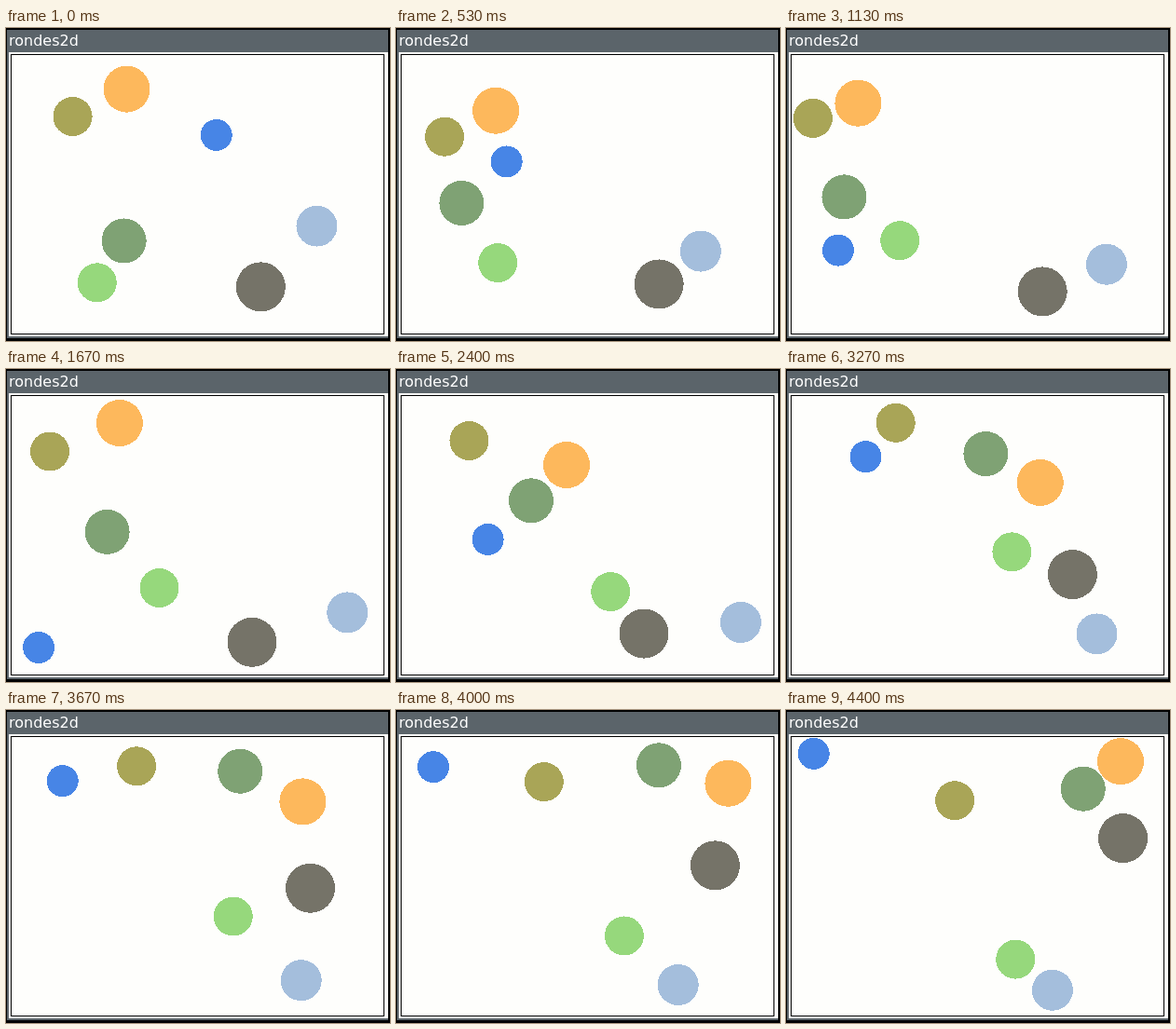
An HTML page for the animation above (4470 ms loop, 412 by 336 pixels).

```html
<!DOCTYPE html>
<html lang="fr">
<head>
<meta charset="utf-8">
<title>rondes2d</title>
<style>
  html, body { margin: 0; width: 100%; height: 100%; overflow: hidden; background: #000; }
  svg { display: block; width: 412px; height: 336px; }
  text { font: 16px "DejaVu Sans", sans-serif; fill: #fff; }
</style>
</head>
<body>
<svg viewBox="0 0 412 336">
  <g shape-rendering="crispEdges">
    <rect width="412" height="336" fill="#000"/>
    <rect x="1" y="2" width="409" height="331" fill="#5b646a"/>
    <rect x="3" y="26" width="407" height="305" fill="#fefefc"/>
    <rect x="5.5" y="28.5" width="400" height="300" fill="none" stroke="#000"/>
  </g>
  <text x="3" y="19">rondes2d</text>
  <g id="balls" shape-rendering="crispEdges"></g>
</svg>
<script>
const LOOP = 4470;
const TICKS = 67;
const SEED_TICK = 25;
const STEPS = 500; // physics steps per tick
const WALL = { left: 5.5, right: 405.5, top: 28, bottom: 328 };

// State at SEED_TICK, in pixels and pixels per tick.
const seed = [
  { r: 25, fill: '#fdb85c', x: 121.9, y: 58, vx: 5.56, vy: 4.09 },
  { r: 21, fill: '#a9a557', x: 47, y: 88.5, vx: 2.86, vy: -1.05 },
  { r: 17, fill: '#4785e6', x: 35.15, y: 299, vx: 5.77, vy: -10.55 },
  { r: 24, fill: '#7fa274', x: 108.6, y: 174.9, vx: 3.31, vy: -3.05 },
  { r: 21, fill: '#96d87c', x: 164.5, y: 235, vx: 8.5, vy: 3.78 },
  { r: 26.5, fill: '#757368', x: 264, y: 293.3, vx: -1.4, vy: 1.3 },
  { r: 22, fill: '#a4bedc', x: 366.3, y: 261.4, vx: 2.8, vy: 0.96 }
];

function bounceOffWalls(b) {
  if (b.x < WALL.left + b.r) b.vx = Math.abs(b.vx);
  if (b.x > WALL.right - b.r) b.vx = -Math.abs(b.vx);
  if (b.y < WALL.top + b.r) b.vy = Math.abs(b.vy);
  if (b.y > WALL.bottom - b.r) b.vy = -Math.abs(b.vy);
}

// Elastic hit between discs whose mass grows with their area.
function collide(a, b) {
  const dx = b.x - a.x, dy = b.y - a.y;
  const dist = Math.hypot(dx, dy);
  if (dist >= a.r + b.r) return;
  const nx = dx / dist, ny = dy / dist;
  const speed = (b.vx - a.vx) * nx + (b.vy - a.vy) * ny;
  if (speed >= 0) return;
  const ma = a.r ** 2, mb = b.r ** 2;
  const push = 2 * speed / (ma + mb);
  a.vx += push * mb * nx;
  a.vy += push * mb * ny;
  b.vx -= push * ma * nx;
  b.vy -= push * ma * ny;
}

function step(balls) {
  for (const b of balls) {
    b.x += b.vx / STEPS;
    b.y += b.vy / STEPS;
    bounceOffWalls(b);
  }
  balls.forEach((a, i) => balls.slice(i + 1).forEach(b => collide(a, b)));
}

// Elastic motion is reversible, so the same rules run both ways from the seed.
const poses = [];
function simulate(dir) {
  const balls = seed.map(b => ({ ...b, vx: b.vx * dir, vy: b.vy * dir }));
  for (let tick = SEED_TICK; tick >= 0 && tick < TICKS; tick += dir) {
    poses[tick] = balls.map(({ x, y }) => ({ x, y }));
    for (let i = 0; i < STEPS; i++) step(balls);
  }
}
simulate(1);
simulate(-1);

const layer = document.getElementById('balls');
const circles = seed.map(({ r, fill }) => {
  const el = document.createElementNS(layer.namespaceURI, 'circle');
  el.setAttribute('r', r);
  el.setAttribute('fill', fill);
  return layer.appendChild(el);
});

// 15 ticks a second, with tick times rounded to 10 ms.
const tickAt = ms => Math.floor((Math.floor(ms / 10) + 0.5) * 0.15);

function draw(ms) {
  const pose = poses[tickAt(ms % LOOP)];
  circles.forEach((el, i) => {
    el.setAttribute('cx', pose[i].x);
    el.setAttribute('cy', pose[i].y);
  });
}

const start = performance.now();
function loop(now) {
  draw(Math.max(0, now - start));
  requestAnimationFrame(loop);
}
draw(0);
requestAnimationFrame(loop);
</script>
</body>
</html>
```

_What the task requires_
Before printing the records again, strip out the pictures; change nothing else.

_Output for this task_
An HTML page for the animation above (4470 ms loop, 412 by 336 pixels).

```html
<!DOCTYPE html>
<html lang="fr">
<head>
<meta charset="utf-8">
<title>rondes2d</title>
<style>
  html, body { margin: 0; width: 100%; height: 100%; overflow: hidden; background: #000; }
  svg { display: block; width: 412px; height: 336px; }
  text { font: 16px "DejaVu Sans", sans-serif; fill: #fff; }
</style>
</head>
<body>
<svg viewBox="0 0 412 336">
  <g shape-rendering="crispEdges">
    <rect width="412" height="336" fill="#000"/>
    <rect x="1" y="2" width="409" height="331" fill="#5b646a"/>
    <rect x="3" y="26" width="407" height="305" fill="#fefefc"/>
    <rect x="5.5" y="28.5" width="400" height="300" fill="none" stroke="#000"/>
  </g>
  <text x="3" y="19">rondes2d</text>
  <g id="balls" shape-rendering="crispEdges"></g>
</svg>
<script>
const LOOP = 4470;
const TICKS = 67;
const SEED_TICK = 25;
const STEPS = 500; // physics steps per tick
const WALL = { left: 5.5, right: 405.5, top: 28, bottom: 328 };

// State at SEED_TICK, in pixels and pixels per tick.
const seed = [
  { r: 25, fill: '#fdb85c', x: 121.9, y: 58, vx: 5.56, vy: 4.09 },
  { r: 21, fill: '#a9a557', x: 47, y: 88.5, vx: 2.86, vy: -1.05 },
  { r: 17, fill: '#4785e6', x: 35.15, y: 299, vx: 5.77, vy: -10.55 },
  { r: 24, fill: '#7fa274', x: 108.6, y: 174.9, vx: 3.31, vy: -3.05 },
  { r: 21, fill: '#96d87c', x: 164.5, y: 235, vx: 8.5, vy: 3.78 },
  { r: 26.5, fill: '#757368', x: 264, y: 293.3, vx: -1.4, vy: 1.3 },
  { r: 22, fill: '#a4bedc', x: 366.3, y: 261.4, vx: 2.8, vy: 0.96 }
];

function bounceOffWalls(b) {
  if (b.x < WALL.left + b.r) b.vx = Math.abs(b.vx);
  if (b.x > WALL.right - b.r) b.vx = -Math.abs(b.vx);
  if (b.y < WALL.top + b.r) b.vy = Math.abs(b.vy);
  if (b.y > WALL.bottom - b.r) b.vy = -Math.abs(b.vy);
}

// Elastic hit between discs whose mass grows with their area.
function collide(a, b) {
  const dx = b.x - a.x, dy = b.y - a.y;
  const dist = Math.hypot(dx, dy);
  if (dist >= a.r + b.r) return;
  const nx = dx / dist, ny = dy / dist;
  const speed = (b.vx - a.vx) * nx + (b.vy - a.vy) * ny;
  if (speed >= 0) return;
  const ma = a.r ** 2, mb = b.r ** 2;
  const push = 2 * speed / (ma + mb);
  a.vx += push * mb * nx;
  a.vy += push * mb * ny;
  b.vx -= push * ma * nx;
  b.vy -= push * ma * ny;
}

function step(balls) {
  for (const b of balls) {
    b.x += b.vx / STEPS;
    b.y += b.vy / STEPS;
    bounceOffWalls(b);
  }
  balls.forEach((a, i) => balls.slice(i + 1).forEach(b => collide(a, b)));
}

// Elastic motion is reversible, so the same rules run both ways from the seed.
const poses = [];
function simulate(dir) {
  const balls = seed.map(b => ({ ...b, vx: b.vx * dir, vy: b.vy * dir }));
  for (let tick = SEED_TICK; tick >= 0 && tick < TICKS; tick += dir) {
    poses[tick] = balls.map(({ x, y }) => ({ x, y }));
    for (let i = 0; i < STEPS; i++) step(balls);
  }
}
simulate(1);
simulate(-1);

const layer = document.getElementById('balls');
const circles = seed.map(({ r, fill }) => {
  const el = document.createElementNS(layer.namespaceURI, 'circle');
  el.setAttribute('r', r);
  el.setAttribute('fill', fill);
  return layer.appendChild(el);
});

// 15 ticks a second, with tick times rounded to 10 ms.
const tickAt = ms => Math.floor((Math.floor(ms / 10) + 0.5) * 0.15);

function draw(ms) {
  const pose = poses[tickAt(ms % LOOP)];
  circles.forEach((el, i) => {
    el.setAttribute('cx', pose[i].x);
    el.setAttribute('cy', pose[i].y);
  });
}

const start = performance.now();
function loop(now) {
  draw(Math.max(0, now - start));
  requestAnimationFrame(loop);
}
draw(0);
requestAnimationFrame(loop);
</script>
</body>
</html>
```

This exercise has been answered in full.